> The task:
Output the data below exactly, down to the last character.

(Saved entries)
━━━━━━

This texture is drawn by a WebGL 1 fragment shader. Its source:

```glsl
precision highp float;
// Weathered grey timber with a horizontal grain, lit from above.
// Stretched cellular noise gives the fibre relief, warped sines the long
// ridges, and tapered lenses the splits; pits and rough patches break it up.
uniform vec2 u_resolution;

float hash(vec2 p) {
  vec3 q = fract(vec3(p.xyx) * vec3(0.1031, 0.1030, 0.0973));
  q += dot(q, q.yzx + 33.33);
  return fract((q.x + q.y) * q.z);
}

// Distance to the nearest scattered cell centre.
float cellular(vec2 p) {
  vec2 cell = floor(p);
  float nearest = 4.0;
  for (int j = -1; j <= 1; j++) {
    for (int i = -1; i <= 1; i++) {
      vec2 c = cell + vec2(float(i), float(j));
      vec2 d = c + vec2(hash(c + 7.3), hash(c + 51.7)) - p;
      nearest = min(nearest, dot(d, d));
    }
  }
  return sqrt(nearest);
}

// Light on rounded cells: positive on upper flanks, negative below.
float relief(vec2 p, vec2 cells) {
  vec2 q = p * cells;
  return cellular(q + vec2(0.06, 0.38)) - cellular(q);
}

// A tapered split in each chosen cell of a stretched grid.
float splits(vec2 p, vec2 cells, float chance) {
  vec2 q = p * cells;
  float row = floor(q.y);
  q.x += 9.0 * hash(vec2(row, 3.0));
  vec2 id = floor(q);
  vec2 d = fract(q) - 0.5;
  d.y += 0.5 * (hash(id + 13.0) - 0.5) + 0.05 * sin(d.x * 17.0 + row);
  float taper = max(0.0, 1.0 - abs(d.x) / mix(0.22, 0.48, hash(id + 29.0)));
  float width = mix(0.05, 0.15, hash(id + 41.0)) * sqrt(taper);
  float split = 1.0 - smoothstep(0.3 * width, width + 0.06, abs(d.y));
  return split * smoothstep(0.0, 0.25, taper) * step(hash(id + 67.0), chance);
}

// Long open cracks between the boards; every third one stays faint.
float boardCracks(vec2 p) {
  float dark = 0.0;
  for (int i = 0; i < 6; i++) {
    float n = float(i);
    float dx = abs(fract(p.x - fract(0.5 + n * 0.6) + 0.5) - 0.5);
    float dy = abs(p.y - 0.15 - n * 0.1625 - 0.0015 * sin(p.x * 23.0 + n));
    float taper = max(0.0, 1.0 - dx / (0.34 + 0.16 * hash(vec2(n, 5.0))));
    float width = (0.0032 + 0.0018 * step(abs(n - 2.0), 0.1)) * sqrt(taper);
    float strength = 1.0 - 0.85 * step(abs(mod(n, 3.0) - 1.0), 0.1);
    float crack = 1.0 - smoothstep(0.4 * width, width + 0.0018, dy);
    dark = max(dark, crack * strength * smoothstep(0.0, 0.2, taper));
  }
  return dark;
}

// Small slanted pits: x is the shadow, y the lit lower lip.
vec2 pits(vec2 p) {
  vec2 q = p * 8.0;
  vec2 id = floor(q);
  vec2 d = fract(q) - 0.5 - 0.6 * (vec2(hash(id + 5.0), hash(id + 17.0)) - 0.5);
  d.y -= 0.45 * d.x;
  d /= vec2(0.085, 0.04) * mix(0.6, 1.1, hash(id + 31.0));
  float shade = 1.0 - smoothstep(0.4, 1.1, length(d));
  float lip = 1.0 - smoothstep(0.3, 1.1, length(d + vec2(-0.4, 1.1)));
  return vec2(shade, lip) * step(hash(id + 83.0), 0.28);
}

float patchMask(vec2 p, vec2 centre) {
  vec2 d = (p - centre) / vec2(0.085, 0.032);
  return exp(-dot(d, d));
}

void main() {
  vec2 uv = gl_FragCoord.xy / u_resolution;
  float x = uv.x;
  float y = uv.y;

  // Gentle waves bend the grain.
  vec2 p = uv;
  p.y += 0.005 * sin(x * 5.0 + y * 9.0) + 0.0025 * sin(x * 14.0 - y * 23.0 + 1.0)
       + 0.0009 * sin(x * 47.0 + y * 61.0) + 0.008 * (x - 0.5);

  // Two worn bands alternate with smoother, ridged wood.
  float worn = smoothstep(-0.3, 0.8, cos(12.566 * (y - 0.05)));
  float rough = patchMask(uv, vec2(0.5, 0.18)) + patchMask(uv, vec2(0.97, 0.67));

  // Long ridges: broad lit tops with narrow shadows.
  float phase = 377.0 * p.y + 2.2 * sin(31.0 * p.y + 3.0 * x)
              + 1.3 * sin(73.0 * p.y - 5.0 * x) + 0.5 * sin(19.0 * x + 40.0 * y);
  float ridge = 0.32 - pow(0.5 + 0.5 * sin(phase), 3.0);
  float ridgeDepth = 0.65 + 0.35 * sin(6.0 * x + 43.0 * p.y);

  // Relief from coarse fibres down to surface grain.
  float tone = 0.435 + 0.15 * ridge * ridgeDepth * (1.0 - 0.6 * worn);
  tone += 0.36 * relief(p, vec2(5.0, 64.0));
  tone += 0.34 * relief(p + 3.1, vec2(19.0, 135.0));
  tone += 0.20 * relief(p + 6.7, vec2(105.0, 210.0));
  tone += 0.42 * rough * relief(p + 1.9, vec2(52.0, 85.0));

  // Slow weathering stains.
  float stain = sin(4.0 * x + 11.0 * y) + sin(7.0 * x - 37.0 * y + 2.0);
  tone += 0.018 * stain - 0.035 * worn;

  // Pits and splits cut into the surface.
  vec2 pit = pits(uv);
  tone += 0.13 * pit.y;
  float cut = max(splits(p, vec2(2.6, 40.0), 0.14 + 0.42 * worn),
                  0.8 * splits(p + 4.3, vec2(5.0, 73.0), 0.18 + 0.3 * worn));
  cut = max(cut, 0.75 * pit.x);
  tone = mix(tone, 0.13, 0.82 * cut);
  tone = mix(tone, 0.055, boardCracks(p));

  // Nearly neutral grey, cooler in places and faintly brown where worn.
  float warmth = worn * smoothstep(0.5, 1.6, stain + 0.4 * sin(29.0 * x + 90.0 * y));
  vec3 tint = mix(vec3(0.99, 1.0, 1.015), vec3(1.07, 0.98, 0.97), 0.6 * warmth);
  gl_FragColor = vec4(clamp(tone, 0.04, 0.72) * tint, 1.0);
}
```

━━━━━━

> Result of this task:
This texture is drawn by a WebGL 1 fragment shader. Its source:

```glsl
precision highp float;
// Weathered grey timber with a horizontal grain, lit from above.
// Stretched cellular noise gives the fibre relief, warped sines the long
// ridges, and tapered lenses the splits; pits and rough patches break it up.
uniform vec2 u_resolution;

float hash(vec2 p) {
  vec3 q = fract(vec3(p.xyx) * vec3(0.1031, 0.1030, 0.0973));
  q += dot(q, q.yzx + 33.33);
  return fract((q.x + q.y) * q.z);
}

// Distance to the nearest scattered cell centre.
float cellular(vec2 p) {
  vec2 cell = floor(p);
  float nearest = 4.0;
  for (int j = -1; j <= 1; j++) {
    for (int i = -1; i <= 1; i++) {
      vec2 c = cell + vec2(float(i), float(j));
      vec2 d = c + vec2(hash(c + 7.3), hash(c + 51.7)) - p;
      nearest = min(nearest, dot(d, d));
    }
  }
  return sqrt(nearest);
}

// Light on rounded cells: positive on upper flanks, negative below.
float relief(vec2 p, vec2 cells) {
  vec2 q = p * cells;
  return cellular(q + vec2(0.06, 0.38)) - cellular(q);
}

// A tapered split in each chosen cell of a stretched grid.
float splits(vec2 p, vec2 cells, float chance) {
  vec2 q = p * cells;
  float row = floor(q.y);
  q.x += 9.0 * hash(vec2(row, 3.0));
  vec2 id = floor(q);
  vec2 d = fract(q) - 0.5;
  d.y += 0.5 * (hash(id + 13.0) - 0.5) + 0.05 * sin(d.x * 17.0 + row);
  float taper = max(0.0, 1.0 - abs(d.x) / mix(0.22, 0.48, hash(id + 29.0)));
  float width = mix(0.05, 0.15, hash(id + 41.0)) * sqrt(taper);
  float split = 1.0 - smoothstep(0.3 * width, width + 0.06, abs(d.y));
  return split * smoothstep(0.0, 0.25, taper) * step(hash(id + 67.0), chance);
}

// Long open cracks between the boards; every third one stays faint.
float boardCracks(vec2 p) {
  float dark = 0.0;
  for (int i = 0; i < 6; i++) {
    float n = float(i);
    float dx = abs(fract(p.x - fract(0.5 + n * 0.6) + 0.5) - 0.5);
    float dy = abs(p.y - 0.15 - n * 0.1625 - 0.0015 * sin(p.x * 23.0 + n));
    float taper = max(0.0, 1.0 - dx / (0.34 + 0.16 * hash(vec2(n, 5.0))));
    float width = (0.0032 + 0.0018 * step(abs(n - 2.0), 0.1)) * sqrt(taper);
    float strength = 1.0 - 0.85 * step(abs(mod(n, 3.0) - 1.0), 0.1);
    float crack = 1.0 - smoothstep(0.4 * width, width + 0.0018, dy);
    dark = max(dark, crack * strength * smoothstep(0.0, 0.2, taper));
  }
  return dark;
}

// Small slanted pits: x is the shadow, y the lit lower lip.
vec2 pits(vec2 p) {
  vec2 q = p * 8.0;
  vec2 id = floor(q);
  vec2 d = fract(q) - 0.5 - 0.6 * (vec2(hash(id + 5.0), hash(id + 17.0)) - 0.5);
  d.y -= 0.45 * d.x;
  d /= vec2(0.085, 0.04) * mix(0.6, 1.1, hash(id + 31.0));
  float shade = 1.0 - smoothstep(0.4, 1.1, length(d));
  float lip = 1.0 - smoothstep(0.3, 1.1, length(d + vec2(-0.4, 1.1)));
  return vec2(shade, lip) * step(hash(id + 83.0), 0.28);
}

float patchMask(vec2 p, vec2 centre) {
  vec2 d = (p - centre) / vec2(0.085, 0.032);
  return exp(-dot(d, d));
}

void main() {
  vec2 uv = gl_FragCoord.xy / u_resolution;
  float x = uv.x;
  float y = uv.y;

  // Gentle waves bend the grain.
  vec2 p = uv;
  p.y += 0.005 * sin(x * 5.0 + y * 9.0) + 0.0025 * sin(x * 14.0 - y * 23.0 + 1.0)
       + 0.0009 * sin(x * 47.0 + y * 61.0) + 0.008 * (x - 0.5);

  // Two worn bands alternate with smoother, ridged wood.
  float worn = smoothstep(-0.3, 0.8, cos(12.566 * (y - 0.05)));
  float rough = patchMask(uv, vec2(0.5, 0.18)) + patchMask(uv, vec2(0.97, 0.67));

  // Long ridges: broad lit tops with narrow shadows.
  float phase = 377.0 * p.y + 2.2 * sin(31.0 * p.y + 3.0 * x)
              + 1.3 * sin(73.0 * p.y - 5.0 * x) + 0.5 * sin(19.0 * x + 40.0 * y);
  float ridge = 0.32 - pow(0.5 + 0.5 * sin(phase), 3.0);
  float ridgeDepth = 0.65 + 0.35 * sin(6.0 * x + 43.0 * p.y);

  // Relief from coarse fibres down to surface grain.
  float tone = 0.435 + 0.15 * ridge * ridgeDepth * (1.0 - 0.6 * worn);
  tone += 0.36 * relief(p, vec2(5.0, 64.0));
  tone += 0.34 * relief(p + 3.1, vec2(19.0, 135.0));
  tone += 0.20 * relief(p + 6.7, vec2(105.0, 210.0));
  tone += 0.42 * rough * relief(p + 1.9, vec2(52.0, 85.0));

  // Slow weathering stains.
  float stain = sin(4.0 * x + 11.0 * y) + sin(7.0 * x - 37.0 * y + 2.0);
  tone += 0.018 * stain - 0.035 * worn;

  // Pits and splits cut into the surface.
  vec2 pit = pits(uv);
  tone += 0.13 * pit.y;
  float cut = max(splits(p, vec2(2.6, 40.0), 0.14 + 0.42 * worn),
                  0.8 * splits(p + 4.3, vec2(5.0, 73.0), 0.18 + 0.3 * worn));
  cut = max(cut, 0.75 * pit.x);
  tone = mix(tone, 0.13, 0.82 * cut);
  tone = mix(tone, 0.055, boardCracks(p));

  // Nearly neutral grey, cooler in places and faintly brown where worn.
  float warmth = worn * smoothstep(0.5, 1.6, stain + 0.4 * sin(29.0 * x + 90.0 * y));
  vec3 tint = mix(vec3(0.99, 1.0, 1.015), vec3(1.07, 0.98, 0.97), 0.6 * warmth);
  gl_FragColor = vec4(clamp(tone, 0.04, 0.72) * tint, 1.0);
}
```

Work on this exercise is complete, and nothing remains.